It would be a few years until the movie depicting women behaving badly in wedding films arrived to screens—when it did though, it swung the movie theater doors wide open with a resounding roar. With 2011’s Bridesmaids, women everywhere hollered, “It’s about fucking time.” The movie not only accurately and hilariously depicted the messiness that surrounds the best of friendships, and jealousies that come up when we feel like we are losing our platonic soul mate to a partner or a new friend, but also made movie stars of lead Kristen Wiig, and put Melissa McCarthy and Rebel Wilson in the spotlight, thanks to the fact that they stole every scene they were in. The Paul Feig-directed comedy became a hit with audiences and critics of both sexes and, more importantly, proved to be financially lucrative, which is not that surprising if you, like, have half a brain and know the gender statistics of our population.

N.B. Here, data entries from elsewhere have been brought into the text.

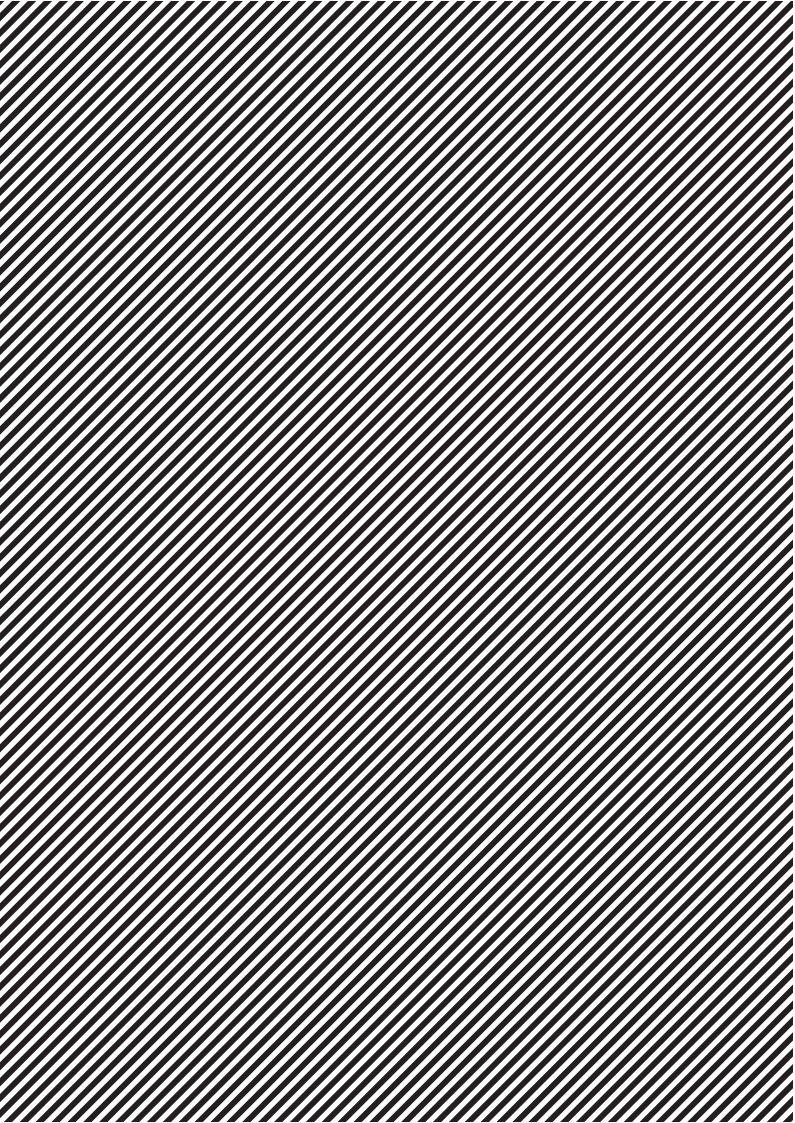
<!DOCTYPE html>
<html lang="en">
<head>
<meta charset="utf-8">
<title>Diagonal stripes</title>
<style>
  :root {
    --paper: #ffffff;
    --ink: #231f20;
  }
  html, body {
    margin: 0;
    width: 795px;
    height: 1123px;
    overflow: hidden;
    background: var(--paper);
  }
  .sheet {
    display: block;
    width: 795px;
    height: 1123px;
  }
  .stripes {
    fill: none;
    stroke: var(--ink);
    stroke-width: 2400;
    stroke-dasharray: 5.9 5.34;
    stroke-dashoffset: 2;
  }
</style>
</head>
<body>
<svg class="sheet" viewBox="0 0 795 1123" role="img" aria-label="Pattern of thin black diagonal stripes on white">
  <defs>
    <clipPath id="print-area">
      <rect x="0" y="1" width="793" height="1121"/>
    </clipPath>
  </defs>
  <g clip-path="url(#print-area)">
    <!-- One wide diagonal line; each dash is a stripe rising to the right -->
    <line class="stripes" x1="0" y1="0" x2="960" y2="960"/>
  </g>
</svg>
</body>
</html>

Borrowing from the same formula, 2012’s Bachelorette introduced us to a dark clique of girlfriends made up of miserably delightful Dunst, Lizzy Caplan, and Isla Fisher, who come together to "celebrate" (read: continuously mock and seemingly despise) their high school friend, played by an oblivious Wilson. Under the influence of booze and cocaine, they destroy her wedding dress and end up on a dark mission to fix it. While the movie was underwhelming in laughs, somewhat lacking in a rounded-out plot, and a little too strongly focused on the mean girl behavior Wilson has to endure, it was refreshing to see women behave badly and put their male counterparts to shame when it came to knowing how to play hard.

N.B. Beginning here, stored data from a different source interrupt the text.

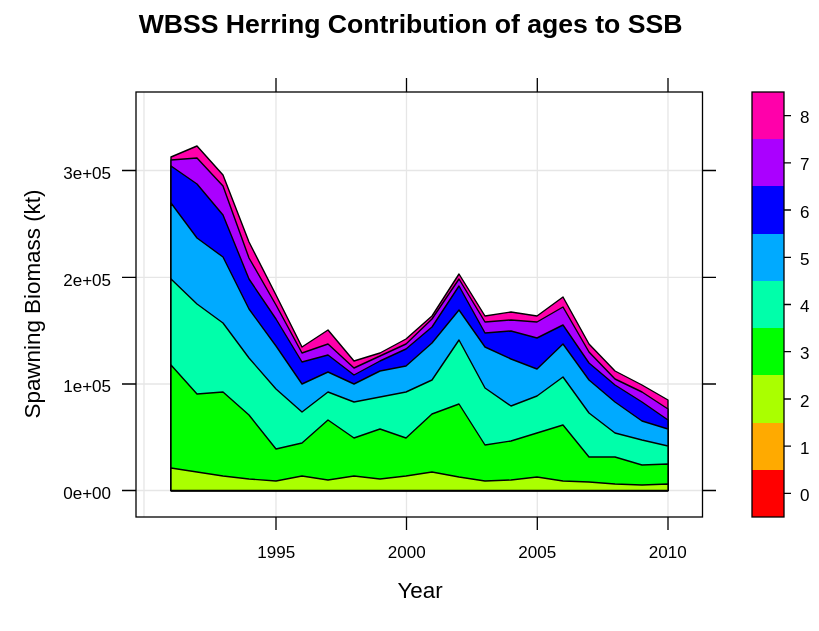
<!DOCTYPE html>
<html lang="en">
<head>
<meta charset="utf-8">
<title>WBSS Herring Contribution of ages to SSB</title>
<style>
:root {
  --ink: #000;
  --paper: #fff;
  --gridline: #e6e6e6;
  --age-0: #ff0000;
  --age-1: #ffaa00;
  --age-2: #aaff00;
  --age-3: #00ff00;
  --age-4: #00ffaa;
  --age-5: #00aaff;
  --age-6: #0000ff;
  --age-7: #aa00ff;
  --age-8: #ff00aa;
}
* { box-sizing: border-box; margin: 0; padding: 0; }
html, body { width: 819px; height: 631px; overflow: hidden; background: var(--paper); }
.chart {
  position: relative;
  width: 819px;
  height: 631px;
  overflow: hidden;
  color: var(--ink);
  font: 17px/20px "Liberation Sans", Arial, sans-serif;
}
.chart > * { position: absolute; }
.chart-title { left: 0; top: 9px; width: 821px; font-size: 26.6px; line-height: 30px; text-align: center; white-space: nowrap; }
.axis-title { width: 240px; font-size: 22.4px; line-height: 26px; text-align: center; white-space: nowrap; }
.axis-title.year { left: 300px; top: 578px; }
.axis-title.biomass { left: -87px; top: 291px; transform: rotate(-90deg); }
.biomass-labels, .year-labels, .age-labels { display: flex; list-style: none; }
.biomass-labels { left: 40px; top: 164px; width: 71px; height: 340px; flex-direction: column; justify-content: space-between; text-align: right; }
.year-labels { left: 211px; top: 543px; width: 522px; text-align: center; }
.year-labels li { flex: 1; }
.age-labels { left: 800px; top: 108px; height: 398px; flex-direction: column; justify-content: space-between; }
.age-key { left: 752px; top: 92px; width: 32px; height: 425px; display: grid; grid-template-rows: repeat(9, 1fr); }
.plot { left: 0; top: 0; }
.gridlines { stroke: var(--gridline); stroke-width: 1.3; }
.areas { stroke: var(--ink); stroke-width: 1.4; stroke-linejoin: round; }
.frame { fill: none; stroke: var(--ink); stroke-width: 1.3; }
</style>
</head>
<body>
<main class="chart">
  <h1 class="chart-title">WBSS Herring Contribution of ages to SSB</h1>

  <div class="age-key">
    <i style="background:var(--age-8)"></i>
    <i style="background:var(--age-7)"></i>
    <i style="background:var(--age-6)"></i>
    <i style="background:var(--age-5)"></i>
    <i style="background:var(--age-4)"></i>
    <i style="background:var(--age-3)"></i>
    <i style="background:var(--age-2)"></i>
    <i style="background:var(--age-1)"></i>
    <i style="background:var(--age-0)"></i>
  </div>

  <svg class="plot" width="819" height="631" viewBox="0 0 819 631" role="img" aria-label="Stacked areas of spawning biomass by age, 1991 to 2010">
    <g class="gridlines">
      <path d="M144 92V517M276 92V517M406.5 92V517M537.3 92V517M668 92V517"/>
      <path d="M136 170.5H702M136 277.3H702M136 384H702M136 490.5H702"/>
    </g>
    <g class="areas">
      <polygon fill="var(--age-8)" points="171,157 197,146 223,175 249,242 276,295 302,347 328,330 354,361 380,353 406,339 432,316 459,274 485,316 511,312 537,316 563,297 589,344 615,371 642,385 668,400 668,490.5 171,490.5"/>
      <polygon fill="var(--age-7)" points="171,160 197,158 223,186 249,258 276,305 302,353 328,344 354,368 380,356 406,344 432,319 459,279 485,322 511,320 537,322 563,307 589,352 615,379 642,392 668,409 668,490.5 171,490.5"/>
      <polygon fill="var(--age-6)" points="171,166 197,184 223,215 249,279 276,319 302,362 328,355 354,375 380,361 406,349 432,327 459,286 485,333 511,331 537,338 563,325 589,363 615,385 642,402 668,420 668,490.5 171,490.5"/>
      <polygon fill="var(--age-5)" points="171,203 197,238 223,257 249,309 276,346 302,384 328,372 354,384 380,371 406,366 432,343 459,310 485,347 511,359 537,369 563,344 589,380 615,402 642,421 668,429 668,490.5 171,490.5"/>
      <polygon fill="var(--age-4)" points="171,279 197,304 223,323 249,358 276,389 302,412 328,392 354,402 380,397 406,392 432,380 459,340 485,388 511,406 537,396 563,377 589,413 615,433 642,440 668,446 668,490.5 171,490.5"/>
      <polygon fill="var(--age-3)" points="171,365 197,394 223,392 249,415 276,449 302,443 328,420 354,438 380,429 406,438 432,414 459,404 485,445 511,441 537,433 563,425 589,457 615,457 642,465 668,464 668,490.5 171,490.5"/>
      <polygon fill="var(--age-2)" points="171,468 197,472 223,476 249,479 276,481 302,476 328,480 354,476 380,479 406,476 432,472 459,477 485,481 511,480 537,477 563,481 589,482 615,484 642,485 668,484 668,490.5 171,490.5"/>
    </g>
    <g class="frame">
      <rect x="136" y="92" width="566.5" height="425"/>
      <path d="M276 92V78M406.5 92V78M537.3 92V78M668 92V78"/>
      <path d="M276 517V530M406.5 517V530M537.3 517V530M668 517V530"/>
      <path d="M136 170.5H122M136 277.3H122M136 384H122M136 490.5H122"/>
      <path d="M702.5 170.5H716M702.5 277.3H716M702.5 384H716M702.5 490.5H716"/>
      <rect x="752" y="92" width="32" height="425"/>
      <path d="M784 115.6H791M784 162.8H791M784 210H791M784 257.3H791M784 304.5H791M784 351.7H791M784 399H791M784 446.2H791M784 493.4H791"/>
    </g>
  </svg>

  <ul class="biomass-labels"><li>3e+05</li><li>2e+05</li><li>1e+05</li><li>0e+00</li></ul>
  <ul class="year-labels"><li>1995</li><li>2000</li><li>2005</li><li>2010</li></ul>
  <ul class="age-labels"><li>8</li><li>7</li><li>6</li><li>5</li><li>4</li><li>3</li><li>2</li><li>1</li><li>0</li></ul>

  <p class="axis-title biomass">Spawning Biomass (kt)</p>
  <p class="axis-title year">Year</p>
</main>
</body>
</html>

If you think about how our society evolved, it’s not surprising to see that over the last three decades the wedding movie narrative shifted focus from traditional patriarchal family narratives to finally explore the people whose "big" day it's supposed to be—particularly the women. The latest in this tradition is this weekend’s Rough Night, which, though boasting a stellar cast made up of Scarlett Johansson, Jillian Bell, Zoë Kravitz, Ilana Glazer, and Kate McKinnon, didn’t bring as many loud-out-loud moments as I'd hoped. But at least it shows that women still want to see more realistic portrayals of themselves when it comes time to say "I do." And if you don’t give women what they want, they will move on to someone else. Just ask Justin Long’s character in Literally, Right Before Aaron.